I’ve been savoring the Ramsay reading and also trying to digest the Drucker reading.
Ramsay is now on my desk next to Walter Benjamin and Adorno & Horkheimer as an essay with LONG legs.
I’m loving his writing style and am resonating to phrases such as “soul-crushing lack of order” to describe Web 1.0.
I appreciated the “design your own path through culture” rather un-scholarly path that he recounts about the Frank Zappa/Varese axis (via Look magazine no less!) Amazing how he applies this to illustrate the differences between “search” and “browsing” and how “search”, in my opinion, is killing all the creativity in all of us.

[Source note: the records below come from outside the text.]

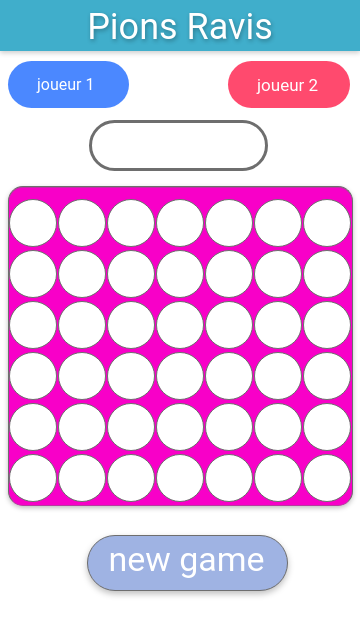
<!DOCTYPE html>
<html lang="fr">
<head>
<meta charset="utf-8">
<title>Pions Ravis</title>
<style>
:root {
  --header: #40aecb;
  --player-one: #4b88ff;
  --player-two: #ff4a6e;
  --board: #f800c8;
  --board-base: #b83aa0;
  --outline: #6e6e6e;
  --button: #9fb3e3;
  --paper: #fff;
}
* { box-sizing: border-box; margin: 0; }
html, body { width: 360px; height: 640px; overflow: hidden; background: var(--paper); }
body { font-family: Roboto, sans-serif; color: var(--paper); }
.game { width: 360px; height: 640px; display: flex; flex-direction: column; }
.header {
  height: 51px;
  flex: none;
  display: flex;
  align-items: center;
  justify-content: center;
  padding-top: 3px;
  background: var(--header);
  box-shadow: 0 2px 5px rgba(0, 0, 0, .2);
}
.header h1 {
  font-size: 36px;
  line-height: 42px;
  font-weight: 400;
  white-space: nowrap;
  text-shadow: 1px 2px 4px rgba(0, 0, 0, .3);
}
.players {
  display: flex;
  flex: none;
  justify-content: space-between;
  padding: 10px 10px 0 8px;
}
.player {
  height: 47px;
  border-radius: 24px;
  display: flex;
  align-items: center;
  font-size: 16px;
}
.player-one { width: 121px; padding-left: 29px; background: var(--player-one); }
.player-two { width: 122px; padding-left: 29px; font-size: 17px; background: var(--player-two); }
.status {
  width: 179px;
  height: 51px;
  flex: none;
  margin: 12px 0 0 89px;
  border: 3px solid var(--outline);
  border-radius: 26px;
}
.board {
  width: 345px;
  height: 320px;
  flex: none;
  margin: 15px 0 0 8px;
  padding-top: 12px;
  display: grid;
  grid-template-columns: repeat(7, 48px);
  grid-auto-rows: 48px;
  gap: 3px 1px;
  background: var(--board);
  border: 1px solid var(--outline);
  border-bottom-color: var(--board-base);
  border-radius: 15px;
  box-shadow: 0 2px 5px rgba(0, 0, 0, .25), inset 0 1px 0 rgba(110, 110, 110, .4);
}
.board i {
  background: var(--paper);
  border: 1px solid var(--outline);
  border-radius: 50%;
}
.new-game {
  width: 201px;
  height: 56px;
  flex: none;
  margin: 29px 0 0 87px;
  padding: 0 2px 8px 0;
  display: flex;
  align-items: center;
  justify-content: center;
  background: var(--button);
  border: 1px solid var(--outline);
  border-radius: 28px;
  box-shadow: 0 3px 6px rgba(0, 0, 0, .25);
  color: var(--paper);
  font-size: 34px;
  white-space: nowrap;
  text-decoration: none;
}
</style>
</head>
<body>
<main class="game">
  <header class="header"><h1>Pions Ravis</h1></header>
  <section class="players">
    <div class="player player-one">joueur 1</div>
    <div class="player player-two">joueur 2</div>
  </section>
  <div class="status"></div>
  <section class="board">
    <i></i><i></i><i></i><i></i><i></i><i></i><i></i>
    <i></i><i></i><i></i><i></i><i></i><i></i><i></i>
    <i></i><i></i><i></i><i></i><i></i><i></i><i></i>
    <i></i><i></i><i></i><i></i><i></i><i></i><i></i>
    <i></i><i></i><i></i><i></i><i></i><i></i><i></i>
    <i></i><i></i><i></i><i></i><i></i><i></i><i></i>
  </section>
  <a class="new-game" href="#">new game</a>
</main>
</body>
</html>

As much as I’m nearly always engaged in the “purposive experience” I have always truly valued the “serendipitous experience”. The thing that falls into your lap. The puzzle piece you find without looking. LOVE those moments.
So I actually had a WHOLE different kind of weekend courtesy of Ramsay’s writing which gave me permission to BROWSE again. While I also did have to “search” in my weekend studies, my mindset felt different, and being bombarded by all the “prescripted” yields didn’t bother me as much. Thank you, Stephen Ramsay! And anyone who can riff on Erasmus AND Barthes et al is a hero in my book, all pun. (I’ve studied Barthes at length for my MA in Media Studies and tweeted about his essay Camera Lucida on #dhintro18.)
Now, on to Drucker, wow…
Having read many screenplays, which sometimes give cues to the readers/actors such as shy, bold, flirtatiously, etc. I was wondering if she was citing a famous scene from a well-written screenplay when I came upon the infamous p. 12-13 section with flirting as an XML example. I was so perplexed about it that I took to search (apologies to Ramsay) and Googled:
“why does johanna drucker use flirting as XML example in speclab?”
Here are the results: DruckerFlirtingExampleGoogleSearchYieldScreenShot
Hannah’s “hot take” post is in the Top 10 search yield results for my Googled question.
I realized the Drucker passage is not from a screenplay and I also got a clue toward WHY she uses flirting, from the search yield results, due to a sentence being highlighted, which I’d also highlighted while reading:
“In the [flirting] example… the concept of ‘flirtation’ is far more elastic than that of ‘conversation'”.
My first thought to myself was, why didn’t she use a less charged example like coughing to demonstrate a concept far more elastic than conversation?
So I have to wonder if she purposely used “flirting” to inject a feminist agenda, much like Donna Haraway does in The Cyborg Manifesto. Maybe I’m reading in to it too much.
Personally speaking, the flirting example coming so early on in the reading was distracting to me. I was simultaneously trying to rectify flirting as an XML example while also trying to grasp the data science of XML which Drucker attempts to illustrate through it. Very circuit jamming. And it catalyzed the conversation over in Hannah’s “What the hell, Drucker?” thread about using this very flawed “sexist” example to demonstrate plasticity in XML (agreed) which Patrick noted to Hannah detracted from the XML itself (also agreed).
So, in my opinion, while Ramsay is successful in illustrating search/browse with the unique example of Zappa/Varese, Drucker is not as successful in illustrating XML with her unusual choice of flirting.
Back to savoring Ramsay after some dinner…